> [REQUIREMENT]: For this exercise, reproduce each entry below exactly, excluding pictures.

(DATA PROVIDED Opens)

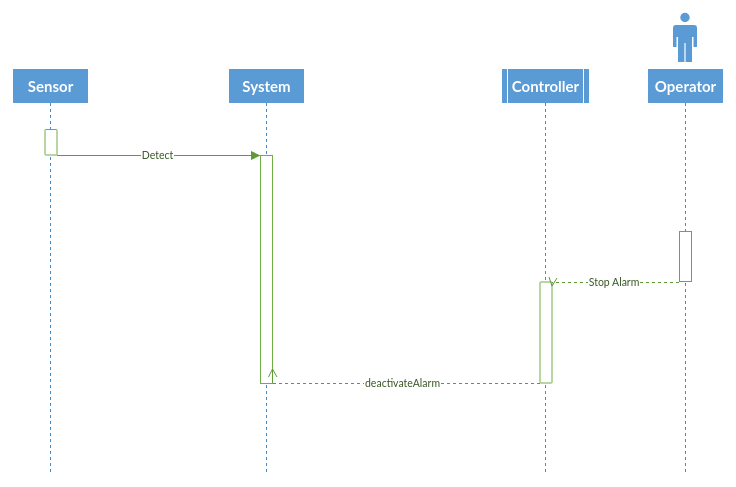
<!DOCTYPE html>
<html lang="en">
<head>
<meta charset="utf-8">
<title>Alarm sequence diagram</title>
<style>
  :root {
    --paper: #ffffff;
    --head: #5b9bd5;
    --head-text: #ffffff;
    --lifeline: #4a8bc2;
    --flow: #70ad47;
    --arrow: #5f9a38;
    --label: #375623;
    --neutral: #8a8a8a;
  }
  * { box-sizing: border-box; }
  html, body { margin: 0; overflow: hidden; }
  .diagram {
    position: relative;
    width: 736px;
    height: 487px;
    overflow: hidden;
    background: var(--paper);
    font-family: Lato, sans-serif;
  }
  .lines { position: absolute; inset: 0; display: block; }
  .lifelines { stroke: var(--lifeline); stroke-dasharray: 3 3; }
  .activation { fill: var(--paper); stroke: var(--flow); }
  .activation.neutral { stroke: var(--neutral); }
  .message { fill: none; stroke: var(--arrow); }
  .reply { stroke-dasharray: 3 3; }
  .solid-tip { fill: var(--arrow); }
  .actor { fill: var(--head); }
  .participant {
    position: absolute;
    top: 69px;
    width: 75px;
    height: 34px;
    display: flex;
    align-items: center;
    justify-content: center;
    background: var(--head);
    color: var(--head-text);
    font-size: 15px;
    font-weight: 700;
    white-space: nowrap;
  }
  .sensor { left: 13px; }
  .system { left: 229px; }
  .controller { left: 502px; width: 87px; }
  .controller::before {
    content: "";
    position: absolute;
    inset: 0 5px;
    border: solid var(--head-text);
    border-width: 0 1px;
  }
  .operator { left: 648px; }
  .label {
    position: absolute;
    height: 14px;
    display: flex;
    align-items: center;
    justify-content: center;
    background: var(--paper);
    color: var(--label);
    font-size: 10.5px;
    white-space: nowrap;
  }
  .detect { left: 141px; top: 148px; width: 33px; }
  .stop { left: 588px; top: 275px; width: 52px; }
  .deactivate { left: 364px; top: 376px; width: 77px; }
</style>
</head>
<body>
<main class="diagram">
  <svg class="lines" width="736" height="487" viewBox="0 0 736 487" aria-hidden="true">
    <g class="lifelines">
      <line x1="50.5" y1="103" x2="50.5" y2="473"/>
      <line x1="266.5" y1="103" x2="266.5" y2="473"/>
      <line x1="545.5" y1="103" x2="545.5" y2="473"/>
      <line x1="685.5" y1="103" x2="685.5" y2="473"/>
    </g>

    <g class="activations">
      <rect class="activation" x="45" y="129.5" width="12" height="25.5" rx="0.5"/>
      <rect class="activation" x="260.5" y="155.5" width="12" height="228"/>
      <rect class="activation" x="540" y="282" width="12" height="101" rx="0.5"/>
      <rect class="activation neutral" x="679.5" y="231.5" width="12" height="50"/>
    </g>

    <g class="messages">
      <line class="message" x1="57" y1="155.5" x2="252" y2="155.5"/>
      <polygon class="solid-tip" points="251,151 260.5,155.5 251,160"/>
      <line class="message reply" x1="679" y1="282.5" x2="552" y2="282.5"/>
      <polyline class="message" points="549,277 552,286 557,278"/>
      <line class="message reply" x1="540" y1="383.5" x2="273" y2="383.5"/>
      <polyline class="message" points="268.5,377 272.5,369 277,377"/>
      <line class="message" x1="272.5" y1="369" x2="272.5" y2="383"/>
    </g>

    <g class="actor">
      <circle cx="685" cy="17.5" r="4.7"/>
      <path d="M676 25H694Q697 25 697 28V47H693.5V37H692V62H685.6V43H684.4V62H678V37H676.5V47H673V28Q673 25 676 25Z"/>
    </g>
  </svg>

  <div class="participant sensor">Sensor</div>
  <div class="participant system">System</div>
  <div class="participant controller">Controller</div>
  <div class="participant operator">Operator</div>

  <span class="label detect">Detect</span>
  <span class="label stop">Stop Alarm</span>
  <span class="label deactivate">deactivateAlarm</span>
</main>
</body>
</html>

(DATA PROVIDED Closes)

> [SOLVED EXERCISE]:
<!DOCTYPE html>
<html lang="en">
<head>
<meta charset="utf-8">
<title>Alarm sequence diagram</title>
<style>
  :root {
    --paper: #ffffff;
    --head: #5b9bd5;
    --head-text: #ffffff;
    --lifeline: #4a8bc2;
    --flow: #70ad47;
    --arrow: #5f9a38;
    --label: #375623;
    --neutral: #8a8a8a;
  }
  * { box-sizing: border-box; }
  html, body { margin: 0; overflow: hidden; }
  .diagram {
    position: relative;
    width: 736px;
    height: 487px;
    overflow: hidden;
    background: var(--paper);
    font-family: Lato, sans-serif;
  }
  .lines { position: absolute; inset: 0; display: block; }
  .lifelines { stroke: var(--lifeline); stroke-dasharray: 3 3; }
  .activation { fill: var(--paper); stroke: var(--flow); }
  .activation.neutral { stroke: var(--neutral); }
  .message { fill: none; stroke: var(--arrow); }
  .reply { stroke-dasharray: 3 3; }
  .solid-tip { fill: var(--arrow); }
  .actor { fill: var(--head); }
  .participant {
    position: absolute;
    top: 69px;
    width: 75px;
    height: 34px;
    display: flex;
    align-items: center;
    justify-content: center;
    background: var(--head);
    color: var(--head-text);
    font-size: 15px;
    font-weight: 700;
    white-space: nowrap;
  }
  .sensor { left: 13px; }
  .system { left: 229px; }
  .controller { left: 502px; width: 87px; }
  .controller::before {
    content: "";
    position: absolute;
    inset: 0 5px;
    border: solid var(--head-text);
    border-width: 0 1px;
  }
  .operator { left: 648px; }
  .label {
    position: absolute;
    height: 14px;
    display: flex;
    align-items: center;
    justify-content: center;
    background: var(--paper);
    color: var(--label);
    font-size: 10.5px;
    white-space: nowrap;
  }
  .detect { left: 141px; top: 148px; width: 33px; }
  .stop { left: 588px; top: 275px; width: 52px; }
  .deactivate { left: 364px; top: 376px; width: 77px; }
</style>
</head>
<body>
<main class="diagram">
  <svg class="lines" width="736" height="487" viewBox="0 0 736 487" aria-hidden="true">
    <g class="lifelines">
      <line x1="50.5" y1="103" x2="50.5" y2="473"/>
      <line x1="266.5" y1="103" x2="266.5" y2="473"/>
      <line x1="545.5" y1="103" x2="545.5" y2="473"/>
      <line x1="685.5" y1="103" x2="685.5" y2="473"/>
    </g>

    <g class="activations">
      <rect class="activation" x="45" y="129.5" width="12" height="25.5" rx="0.5"/>
      <rect class="activation" x="260.5" y="155.5" width="12" height="228"/>
      <rect class="activation" x="540" y="282" width="12" height="101" rx="0.5"/>
      <rect class="activation neutral" x="679.5" y="231.5" width="12" height="50"/>
    </g>

    <g class="messages">
      <line class="message" x1="57" y1="155.5" x2="252" y2="155.5"/>
      <polygon class="solid-tip" points="251,151 260.5,155.5 251,160"/>
      <line class="message reply" x1="679" y1="282.5" x2="552" y2="282.5"/>
      <polyline class="message" points="549,277 552,286 557,278"/>
      <line class="message reply" x1="540" y1="383.5" x2="273" y2="383.5"/>
      <polyline class="message" points="268.5,377 272.5,369 277,377"/>
      <line class="message" x1="272.5" y1="369" x2="272.5" y2="383"/>
    </g>

    <g class="actor">
      <circle cx="685" cy="17.5" r="4.7"/>
      <path d="M676 25H694Q697 25 697 28V47H693.5V37H692V62H685.6V43H684.4V62H678V37H676.5V47H673V28Q673 25 676 25Z"/>
    </g>
  </svg>

  <div class="participant sensor">Sensor</div>
  <div class="participant system">System</div>
  <div class="participant controller">Controller</div>
  <div class="participant operator">Operator</div>

  <span class="label detect">Detect</span>
  <span class="label stop">Stop Alarm</span>
  <span class="label deactivate">deactivateAlarm</span>
</main>
</body>
</html>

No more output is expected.